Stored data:
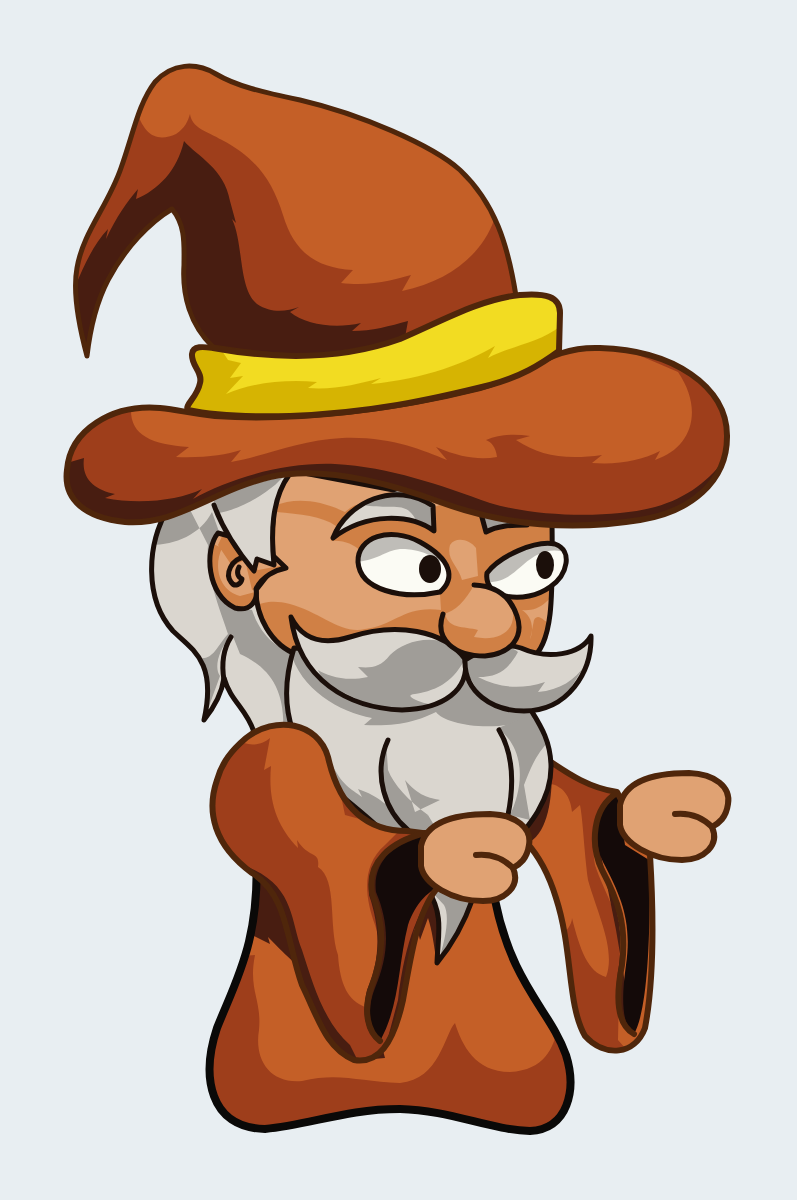
<!DOCTYPE html>
<html lang="en">
<head>
<meta charset="utf-8">
<title>Wizard character</title>
<style>
:root {
  --sky: #e8eef2;
  --rust: #9e3e1b;
  --orange: #c45f27;
  --umber: #481d11;
  --outline: #4f260b;
  --ink: #1b0f0a;
  --black: #0a0908;
  --yellow: #f2dc22;
  --mustard: #d6b402;
  --skin: #e0a273;
  --tan: #d08045;
  --hair: #dad6cf;
  --grey: #a09d98;
  --eye: #fbfbf4;
}
html, body { margin: 0; overflow: hidden; background: var(--sky); }
svg { display: block; width: 797px; height: 1200px; }
.rust { fill: var(--rust); }
.orange { fill: var(--orange); }
.umber { fill: var(--umber); }
.yellow { fill: var(--yellow); }
.mustard { fill: var(--mustard); }
.skin { fill: var(--skin); }
.tan { fill: var(--tan); }
.hair { fill: var(--hair); }
.grey { fill: var(--grey); }
.eye { fill: var(--eye); }
.void { fill: #140a09; }
.line, .ink, .robe-line { fill: none; stroke-linejoin: round; stroke-linecap: round; }
.line { stroke: var(--outline); stroke-width: 6; }
.ink { stroke: var(--ink); stroke-width: 5; }
.robe-line { stroke: var(--black); stroke-width: 8; }
</style>
</head>
<body>
<svg viewBox="0 0 797 1200" role="img" aria-label="Cartoon wizard in an orange hat and robe, both arms stretched out">
  <defs>
    <path id="cone" d="M87 356C80 330 72 295 77 268C83 232 108 206 121 168C133 135 138 104 155 82C172 63 196 62 216 74C236 86 262 92 300 100C360 114 432 145 460 170C495 203 508 245 516 296L400 345C330 365 260 354 213 347C190 325 182 295 184 265C184 245 186 226 172 209C150 222 125 248 108 280C95 305 90 330 87 356Z"/>
    <path id="brim" d="M67 470C70 430 112 404 160 408C180 410 187 413 215 416C300 422 400 408 480 388C530 374 550 346 600 348C672 350 728 386 727 437C727 482 690 512 640 520C565 532 500 524 440 502C380 480 320 466 270 477C212 491 176 526 125 522C86 518 63 500 67 470Z"/>
    <path id="band" d="M192 354C193 345 205 347 213 348C290 362 350 357 400 339C440 322 480 299 520 295C545 293 560 296 560 313L559 351C540 365 520 377 490 385C430 400 370 413 290 416C250 417 215 416 188 410C184 405 197 398 200 383C203 372 191 366 192 354Z"/>
    <path id="back-hair" d="M170 505C145 545 145 600 173 631C193 650 217 662 204 720C216 705 222 692 224 678C231 702 246 708 254 732L310 735L320 640L250 490Z"/>
    <path id="face" d="M288 470C270 500 271 535 274 567L256 590C256 615 270 645 298 655L530 660C553 645 553 600 552 520Z"/>
    <path id="ear" d="M218 533C204 550 207 595 235 608C251 612 258 600 256 589C262 576 276 570 286 568L262 545Z"/>
    <path id="sideburn" d="M212 495C220 525 236 550 254 571L257 559L274 565C271 535 271 500 289 475Z"/>
    <path id="beard" d="M294 648C281 690 284 730 312 765C335 800 400 830 428 890C444 915 438 935 437 963C456 940 466 918 473 898L500 860C530 825 552 800 551 765C550 735 536 720 525 700L465 655Z"/>
    <path id="moustache-left" d="M291 617C303 641 324 645 350 637C396 622 444 630 465 659C470 690 443 709 402 710C348 708 299 680 291 617Z"/>
    <path id="moustache-right" d="M465 660C488 646 506 643 521 648C548 660 580 655 591 636C592 672 568 711 524 711C492 711 464 692 465 660Z"/>
    <path id="eye-left" d="M358 562C357 537 390 526 420 542C451 559 456 578 440 592C402 600 360 590 358 562Z"/>
    <path id="eye-right" d="M487 573C500 556 535 540 555 544C573 550 568 575 550 587C525 605 483 599 487 573Z"/>
    <path id="brow-left" d="M333 538C347 502 395 480 433 506L434 531C411 514 367 512 333 538Z"/>
    <path id="brow-right" d="M480 510L486 532C497 526 510 525 527 525Z"/>
    <path id="nose" d="M443 614C434 640 455 656 485 656C512 654 524 636 517 616C511 598 498 586 474 585C466 600 455 612 443 614Z"/>
    <path id="robe" d="M256 850C261 940 236 980 217 1028C201 1076 209 1128 265 1129C310 1125 345 1109 400 1109C450 1110 490 1130 530 1131C568 1129 577 1090 566 1055C550 1010 512 985 495 900L470 850Z"/>
    <path id="sleeve-near" d="M246 738C275 715 318 722 328 757C338 802 362 831 407 831L430 834L440 885C418 908 412 950 403 1000C393 1045 378 1064 354 1060C326 1048 319 1020 302 985C286 940 288 895 252 873C214 845 206 812 217 780C222 762 232 750 246 738Z"/>
    <path id="sleeve-far" d="M548 760C570 775 590 788 617 792L650 855C654 920 654 980 645 1028C635 1055 605 1058 585 1036C567 1005 573 950 556 898C549 875 538 855 526 842L530 800Z"/>
    <g id="hand">
      <path class="skin" d="M421 846C427 819 460 814 490 814C516 815 532 828 529 845C527 859 520 864 513 868C521 886 505 901 483 901C452 901 424 884 421 866Z"/>
      <path class="line" d="M421 846C427 819 460 814 490 814C516 815 532 828 529 845C527 859 520 864 513 868C521 886 505 901 483 901C452 901 424 884 421 866Z"/>
      <path class="line" stroke-width="4" d="M476 855C495 853 506 861 513 868"/>
    </g>
    <clipPath id="in-cone"><use href="#cone"/></clipPath>
    <clipPath id="in-brim"><use href="#brim"/></clipPath>
    <clipPath id="in-band"><use href="#band"/></clipPath>
    <clipPath id="in-back-hair"><use href="#back-hair"/></clipPath>
    <clipPath id="in-face"><use href="#face"/></clipPath>
    <clipPath id="in-ear"><use href="#ear"/></clipPath>
    <clipPath id="in-sideburn"><use href="#sideburn"/></clipPath>
    <clipPath id="in-beard"><use href="#beard"/></clipPath>
    <clipPath id="in-moustache-left"><use href="#moustache-left"/></clipPath>
    <clipPath id="in-moustache-right"><use href="#moustache-right"/></clipPath>
    <clipPath id="in-eye-left"><use href="#eye-left"/></clipPath>
    <clipPath id="in-eye-right"><use href="#eye-right"/></clipPath>
    <clipPath id="in-nose"><use href="#nose"/></clipPath>
    <clipPath id="in-robe"><use href="#robe"/></clipPath>
    <clipPath id="in-sleeve-near"><use href="#sleeve-near"/></clipPath>
    <clipPath id="in-sleeve-far"><use href="#sleeve-far"/></clipPath>
  </defs>

  <rect width="797" height="1200" fill="var(--sky)"/>

  <g id="hair-behind">
    <use href="#back-hair" class="hair"/>
    <g clip-path="url(#in-back-hair)" class="grey">
      <path d="M150 500L150 545C175 545 200 535 212 512L222 540C205 560 207 590 228 606L252 610C262 640 285 655 300 650L298 735L283 735C286 690 270 668 240 654L232 634C218 650 214 668 220 676L204 720C207 690 205 672 190 655C212 665 214 650 228 634C222 615 205 575 208 545L180 490Z"/>
    </g>
    <use href="#back-hair" class="ink"/>
    <path class="ink" d="M224 680C221 662 224 648 231 637"/>
  </g>

  <g id="far-arm">
    <use href="#sleeve-far" class="orange"/>
    <g clip-path="url(#in-sleeve-far)">
      <path class="rust" d="M540 755L620 792C592 803 590 835 595 865C605 895 619 910 620 950L618 1040L640 1065L570 1055L560 940C566 930 572 925 572 918C580 950 588 972 606 977C616 950 598 915 588 880C584 850 583 820 580 805L572 812C570 790 555 780 540 785Z"/>
      <path class="umber" d="M520 755L552 768C552 800 548 830 530 842Z"/>
      <path class="umber" d="M617 790C591 805 589 845 600 868C616 900 624 925 619 965C613 1000 618 1025 634 1036L616 930L600 850Z"/>
    </g>
    <path class="void" d="M617 793C596 808 592 840 603 862C622 898 632 922 626 965C621 1000 622 1025 634 1034C648 1010 651 930 649 860L625 845Z"/>
    <use href="#sleeve-far" class="line"/>
    <path class="line" d="M617 793C592 808 590 845 602 870C618 900 627 925 622 965C615 1000 618 1025 634 1034"/>
    <use href="#hand" x="199" y="-41"/>
  </g>

  <g id="robe-body">
    <use href="#robe" class="orange"/>
    <g clip-path="url(#in-robe)">
      <path class="rust" d="M200 960L255 955C248 990 262 1000 259 1030C254 1060 270 1084 302 1081C340 1072 360 1082 400 1083C440 1079 444 1035 455 1023C462 1045 475 1072 510 1072C545 1070 553 1048 558 1028L590 1050L590 1150L190 1150Z"/>
      <path class="umber" d="M250 850L252 935L270 944L268 937C290 960 298 965 313 982L310 972C325 1000 335 1035 362 1060L385 1058L330 850Z"/>
      <path class="umber" d="M405 880L470 890L437 965C434 945 432 930 428 918L420 940Z"/>
    </g>
    <use href="#robe" class="robe-line"/>
  </g>

  <g id="head">
    <use href="#face" class="tan"/>
    <g clip-path="url(#in-face)">
      <path class="skin" d="M280 470L420 480L440 505L420 512C395 495 360 498 345 512C320 500 295 497 274 506Z"/>
      <path class="skin" d="M276 512C300 514 322 516 336 526L331 541C345 540 353 545 360 550C350 575 375 594 440 594L441 610C405 605 395 625 365 629C342 635 320 612 290 604C275 600 262 602 256 606L250 590L274 567Z"/>
      <path class="skin" d="M450 545C456 536 470 540 476 548L478 576L462 580C458 565 446 560 450 545ZM522 610C540 612 548 600 553 595L553 620C548 630 540 610 534 620L530 640C535 625 530 615 522 610Z"/>
    </g>
    <use href="#face" class="ink"/>

    <use href="#ear" class="skin"/>
    <g clip-path="url(#in-ear)">
      <path class="tan" d="M205 540L222 548C212 570 222 592 240 596L262 590L245 618L200 600ZM225 530L258 570L285 565L270 585L252 590L245 560L232 566L218 545Z"/>
    </g>
    <use href="#ear" class="ink"/>
    <path class="ink" stroke-width="4" d="M245 557C231 559 225 574 231 582C235 588 241 584 242 579C238 577 236 573 239 567"/>

    <use href="#sideburn" class="hair"/>
    <path class="grey" clip-path="url(#in-sideburn)" d="M205 515C240 512 262 495 275 485L295 465L200 480Z"/>
    <path class="ink" d="M214 505C223 530 238 552 254 571L257 559L274 565C271 535 271 500 289 475"/>

    <use href="#brow-left" class="hair"/>
    <path class="grey" d="M362 505C395 510 405 500 416 520L434 530L432 504L400 490Z"/>
    <use href="#brow-left" class="ink"/>
    <use href="#brow-right" class="grey"/>
    <use href="#brow-right" class="ink"/>

    <use href="#eye-left" class="eye"/>
    <path class="grey" opacity=".65" clip-path="url(#in-eye-left)" d="M350 562C380 562 385 548 405 549C425 550 440 560 452 570L440 530L370 525Z"/>
    <use href="#eye-left" class="ink"/>
    <ellipse cx="430" cy="569" rx="11" ry="14" fill="var(--ink)"/>
    <use href="#eye-right" class="eye"/>
    <path class="grey" opacity=".65" clip-path="url(#in-eye-right)" d="M480 582C510 585 515 568 535 556C550 548 562 550 570 555L560 535L500 545Z"/>
    <use href="#eye-right" class="ink"/>
    <ellipse cx="545" cy="565" rx="9" ry="14" fill="var(--ink)"/>
  </g>

  <g id="whiskers">
    <use href="#beard" class="hair"/>
    <g clip-path="url(#in-beard)" class="grey">
      <path d="M290 650C300 690 340 712 372 718L364 725C400 727 420 720 436 712C445 725 500 735 540 715L530 660L400 640Z"/>
      <path d="M328 755C340 785 350 788 362 797L358 789C375 795 380 800 388 806C392 815 410 822 428 815L440 835L340 835Z"/>
      <path d="M386 740C374 775 386 815 405 830L428 815C408 800 394 785 388 770ZM405 780C418 796 430 798 440 800L415 812ZM498 728C528 752 522 790 510 815L530 820L524 785C530 770 535 755 550 740L530 715Z"/>
      <path d="M430 890L480 890L437 965C446 940 450 915 444 905Z"/>
    </g>
    <use href="#beard" class="ink"/>
    <path class="ink" d="M388 740C372 775 386 812 408 830M499 730C514 755 514 785 508 815"/>

    <use href="#moustache-left" class="hair"/>
    <g clip-path="url(#in-moustache-left)" class="grey">
      <path d="M467 655C440 630 405 640 390 655C380 668 370 668 358 667L368 677C345 682 328 676 318 670L324 683L400 720L440 705C425 706 400 695 415 694C440 690 455 680 467 655Z"/>
    </g>
    <use href="#moustache-left" class="ink"/>
    <use href="#moustache-right" class="hair"/>
    <path class="grey" clip-path="url(#in-moustache-right)" d="M460 660C490 640 510 645 518 652C508 670 498 677 478 677C500 688 520 690 545 682L538 692C560 690 575 680 585 665L560 705L515 715L480 695Z"/>
    <use href="#moustache-right" class="ink"/>

    <use href="#nose" class="tan"/>
    <path class="skin" clip-path="url(#in-nose)" d="M445 610C445 630 465 626 478 630L474 637C500 642 515 630 513 612L490 575L465 588Z"/>
    <path class="ink" d="M443 614C434 640 455 656 485 656C512 654 524 636 517 616C511 598 498 586 474 585"/>
  </g>

  <g id="near-arm">
    <use href="#sleeve-near" class="rust"/>
    <g clip-path="url(#in-sleeve-near)">
      <path class="orange" d="M235 738C248 748 262 745 270 738L264 770L271 766C268 800 276 825 298 848L297 840C310 860 320 850 318 867C338 880 328 925 338 955C340 985 348 1000 365 1007C378 985 386 955 375 925C364 895 362 865 385 845L400 830L345 815L325 720L270 710Z"/>
      <path class="umber" d="M245 866C295 885 290 920 302 950C312 980 322 1020 350 1045L365 1075L320 1050L280 940ZM425 833C385 840 368 865 369 895C381 930 380 960 367 990C361 1015 366 1035 380 1043L400 960Z"/>
      <path class="umber" d="M440 885C420 905 405 940 398 1000L386 1045L405 1010L414 930Z"/>
    </g>
    <path class="void" d="M425 833C395 842 372 862 376 892C390 925 389 955 375 988C366 1010 370 1030 380 1041C400 1005 398 965 408 925C416 902 428 893 436 888L419 866Z"/>
    <use href="#sleeve-near" class="line"/>
    <path class="line" d="M425 833C390 842 367 862 372 893C385 925 384 955 371 988C363 1012 368 1032 380 1041"/>
    <use href="#hand"/>
  </g>

  <g id="hat">
    <use href="#brim" class="rust"/>
    <g clip-path="url(#in-brim)">
      <path class="orange" d="M133 395C124 432 145 444 189 447L176 457C205 458 225 455 241 450L231 462C265 456 300 440 342 438C390 436 422 450 447 460L436 447C462 458 480 460 497 457C496 447 491 442 486 440C500 434 515 434 530 436L516 440C540 456 565 460 602 455L592 463C620 465 642 460 660 451L655 460C692 448 704 410 678 372L580 330L480 370L280 400Z"/>
      <path class="umber" d="M60 465L84 458C81 480 96 490 115 494L105 498C140 505 180 500 202 489L193 499C230 478 285 462 335 464C390 467 440 485 490 503C540 518 615 518 655 507C690 497 712 478 730 452L740 560L60 560Z"/>
    </g>
    <use href="#brim" class="line"/>

    <use href="#cone" class="rust"/>
    <g clip-path="url(#in-cone)">
      <path class="orange" d="M135 105C144 140 160 141 176 134C185 128 188 121 190 114C192 128 206 131 222 140C256 158 272 180 283 215C294 252 316 268 353 270L341 283C372 287 396 279 411 275L402 291C450 281 482 254 494 220L540 200L460 120L200 40L130 50Z"/>
      <path class="umber" d="M87 365L70 300C82 268 93 245 108 229L106 239C117 216 126 203 138 189L136 199C158 190 177 171 184 141C198 157 224 168 230 201L236 223L232 219C244 245 238 288 257 304C272 314 287 311 299 307L290 312C306 325 335 329 361 323L352 331C372 331 390 326 408 321L400 365L190 375L160 230Z"/>
    </g>
    <use href="#cone" class="line" style="stroke-width:5"/>

    <use href="#band" class="mustard"/>
    <path class="yellow" clip-path="url(#in-band)" d="M215 340L228 360L241 363L230 378L243 376L226 394C250 383 285 379 317 382L308 388C335 390 358 384 381 378L371 384C425 379 468 362 495 346L488 358C512 345 545 342 565 322L560 285L400 325Z"/>
    <use href="#band" class="line"/>
  </g>
</svg>
</body>
</html>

## TASK PROMPT:
Provide the number of lines above containing "height" and nothing else.

## ANSWER FOR THE TASK:
2